Kazuhiko Kotani, Michiaki Miyamoto and Hitoshi Ando Pages 10 - 18 ( 9 )
Rheumatoid Arthritis (RA) is a chronic inflammatory disease with a potential cardiovascular (CV) risk. Flow-Mediated Vasodilation (FMD) is an ultrasonic method to evaluate endothelial function. RA is a contributor to endothelial dysfunction, a CV risk. Relevant insights on the improvement of the CV outcomes in RA patients may be obtained by a systematic review of trials that investigated the effects of RA treatment on FMD in RA patients. This review found that treatments with antirheumatic drugs and some non-antirheumatic drugs could improve the FMD in RA patients. Treatment with anti-tumour necrosis factor (TNF)-α drugs, including infliximab, etanercept and adalimumab, improved the FMD in RA patients.
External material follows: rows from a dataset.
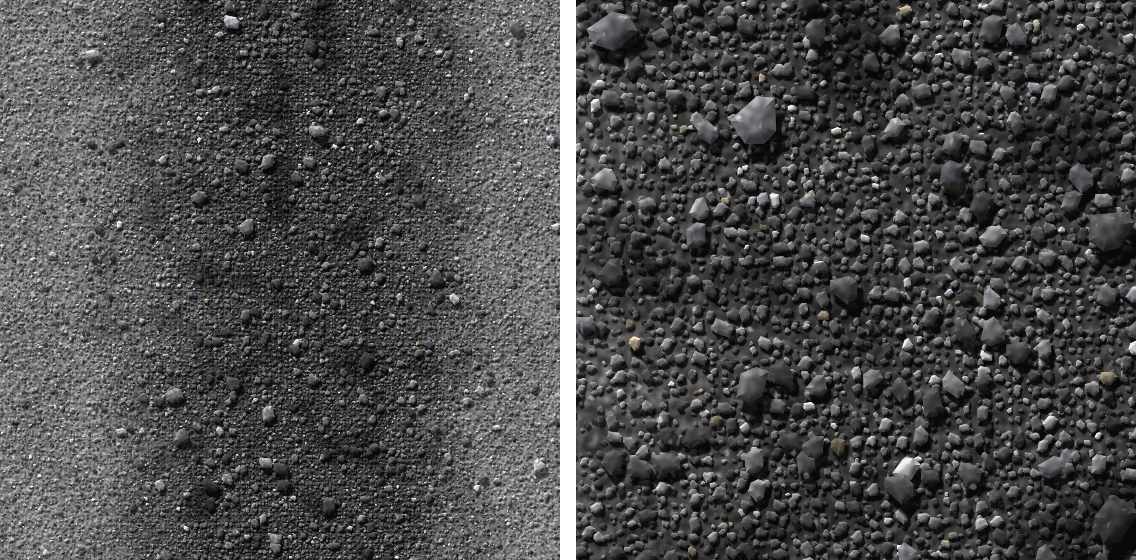
Left, the full canvas; right, a detail of the centre.
Give the GLSL for this texture, as a Shadertoy shader.

```glsl
const vec2 LIGHT = vec2(-0.45, 0.89);

vec4 hash4(vec2 p) {
    vec4 h = fract(p.xyxy * vec4(0.1031, 0.1030, 0.0973, 0.1099));
    h += dot(h, h.wzxy + 33.33);
    return fract((h.xxyz + h.yzzw) * h.zywx);
}

float corner(vec2 cell, vec2 offset) {
    float angle = 6.2832 * hash4(cell + 71.0).x;
    return dot(vec2(cos(angle), sin(angle)), offset);
}

float gradientNoise(vec2 p) {
    vec2 i = floor(p), f = fract(p);
    vec2 u = f * f * f * (f * (f * 6.0 - 15.0) + 10.0);
    vec2 e = vec2(1.0, 0.0);
    float low = mix(corner(i, f), corner(i + e, f - e), u.x);
    float high = mix(corner(i + e.yx, f - e.yx), corner(i + 1.0, f - 1.0), u.x);
    return mix(low, high, u.y);
}

// Loose, dark gravel runs down the middle; packed dust lies at the sides
float looseBand(vec2 p) {
    float wobble = 0.1 * gradientNoise(p * 4.0) + 0.08 * gradientNoise(p * 11.0);
    return 1.0 - smoothstep(0.1, 0.42, abs(p.x - 0.54) + wobble);
}

float groundHeight(vec2 p) {
    return 0.5 * gradientNoise(p * 62.0)
         + 0.4 * gradientNoise(p * 125.0 + 9.0)
         + 0.3 * gradientNoise(p * 225.0 + 31.0);
}

// Angular chip: x is the distance to its outline, y the light on its facet
vec2 chip(vec2 offset, vec4 seed, float size) {
    vec2 result = vec2(-9.0, 0.0);
    for (int k = 0; k < 6; k++) {
        float side = float(k);
        float vary = fract(seed.y * 17.0 + side * 0.618);
        float angle = 1.0472 * (side + 0.6 * vary) + 6.2832 * seed.x;
        vec2 facing = vec2(cos(angle), sin(angle));
        float d = dot(offset, facing) - size * mix(0.6, 1.0, vary);
        if (d > result.x) result = vec2(d, dot(facing, LIGHT));
    }
    return result;
}

// One layer of scattered stones with their shadows
void addStones(inout vec3 color, vec2 p, float count, float sideShare, float bandShare) {
    vec2 q = p * count;
    float blur = 0.55 * count / iResolution.y;
    float nearest = 9.0, shade = 0.0;
    vec3 stone = vec3(0.0);
    for (int y = -1; y <= 1; y++)
    for (int x = -1; x <= 1; x++) {
        vec2 cell = floor(q) + vec2(x, y);
        vec4 seed = hash4(cell + count * 1.7);
        vec4 look = hash4(cell + count * 2.3 + 40.0);
        float band = looseBand((cell + 0.5) / count);
        if (seed.w > mix(sideShare, bandShare, band)) continue;

        float size = mix(0.24, 0.52, seed.z * seed.z);
        vec2 offset = q - cell - mix(vec2(0.2), vec2(0.8), seed.xy);
        float shadowEdge = chip(offset + LIGHT * size * 0.75, seed, size).x;
        float dark = 1.0 - smoothstep(-blur, blur + 0.06, shadowEdge);
        shade = max(shade, dark * mix(0.5, 0.78, band));

        vec2 body = chip(offset, seed, size);
        if (body.x < nearest) {
            nearest = body.x;
            float tone = mix(0.47, 0.35, band) * mix(0.6, 1.4, look.x);
            tone += 0.3 * smoothstep(0.88, 1.0, look.y);
            float rim = smoothstep(-0.6 * size, -0.1 * size, body.x);
            vec3 tint = mix(vec3(0.98, 0.99, 1.02), vec3(1.01, 1.0, 0.98), look.z);
            tint = mix(tint, vec3(1.25, 1.15, 0.97), step(0.988, look.w));
            stone = tint * tone * (1.0 + 0.6 * rim * body.y);
        }
    }
    color *= 1.0 - shade;
    color = mix(color, stone, 1.0 - smoothstep(-blur, blur, nearest));
}

void mainImage(out vec4 fragColor, in vec2 fragCoord) {
    vec2 p = fragCoord / iResolution.y;
    float band = looseBand(p);

    // Dusty ground with fine relief
    float relief = groundHeight(p) - groundHeight(p + LIGHT * 0.004);
    vec3 color = mix(vec3(0.485, 0.48, 0.482), vec3(0.25, 0.245, 0.235), band);
    color *= 1.0 + relief + 0.16 * gradientNoise(p * 9.0);

    // Grit first, then ever larger and rarer stones
    addStones(color, p, 165.0, 0.4, 0.92);
    addStones(color, p, 105.0, 0.28, 0.8);
    addStones(color, p, 58.0, 0.07, 0.36);
    addStones(color, p, 33.0, 0.02, 0.15);

    // Damp hollows, rough stone faces and bright mineral flecks
    color *= 1.0 - 0.4 * band * smoothstep(0.05, 0.45, gradientNoise(p * 13.0 + 5.0));
    color *= 1.0 + 0.4 * gradientNoise(p * 190.0 + 3.0);
    float fleck = smoothstep(0.38, 0.6, gradientNoise(p * 150.0 + 57.0));
    color += 0.28 * fleck;

    fragColor = vec4(clamp(color + vec3(0.0, 0.0, 0.005), 0.03, 0.95), 1.0);
}
```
Treatment with non-anti-TNF-α drugs, including rituximab, anakinra and tocilizumab, also improved the FMD. One trial showed that conventional synthetic Disease-Modifying Antirheumatic Drugs (DMARDs) improved the FMD. Regarding non-antirheumatic drugs, treatment with ramipril, spironolactone and statins/ezetimibe improved the FMD in RA patients. Treatment of advanced glycation endproducts inhibitors improved the FMD in RA patients, while treatment of pioglitazone did not. Overall, treatments for RA improved endothelial dysfunction, as evaluated by FMD, in RA patients. This information may be useful in patient management, although further studies are necessary to establish strategies in relation to endothelial dysfunction among these patients.
Adalimumab, anakinra, atherosclerosis, anti-TNF-α therapy, cardiovascular disease, etanercept, infliximab, rituximab, tocilizumab.
Division of Community and Family Medicine, Jichi Medical University, 3311-1 Yakushiji, Shimotsuke, Tochigi 329-0498, Japan.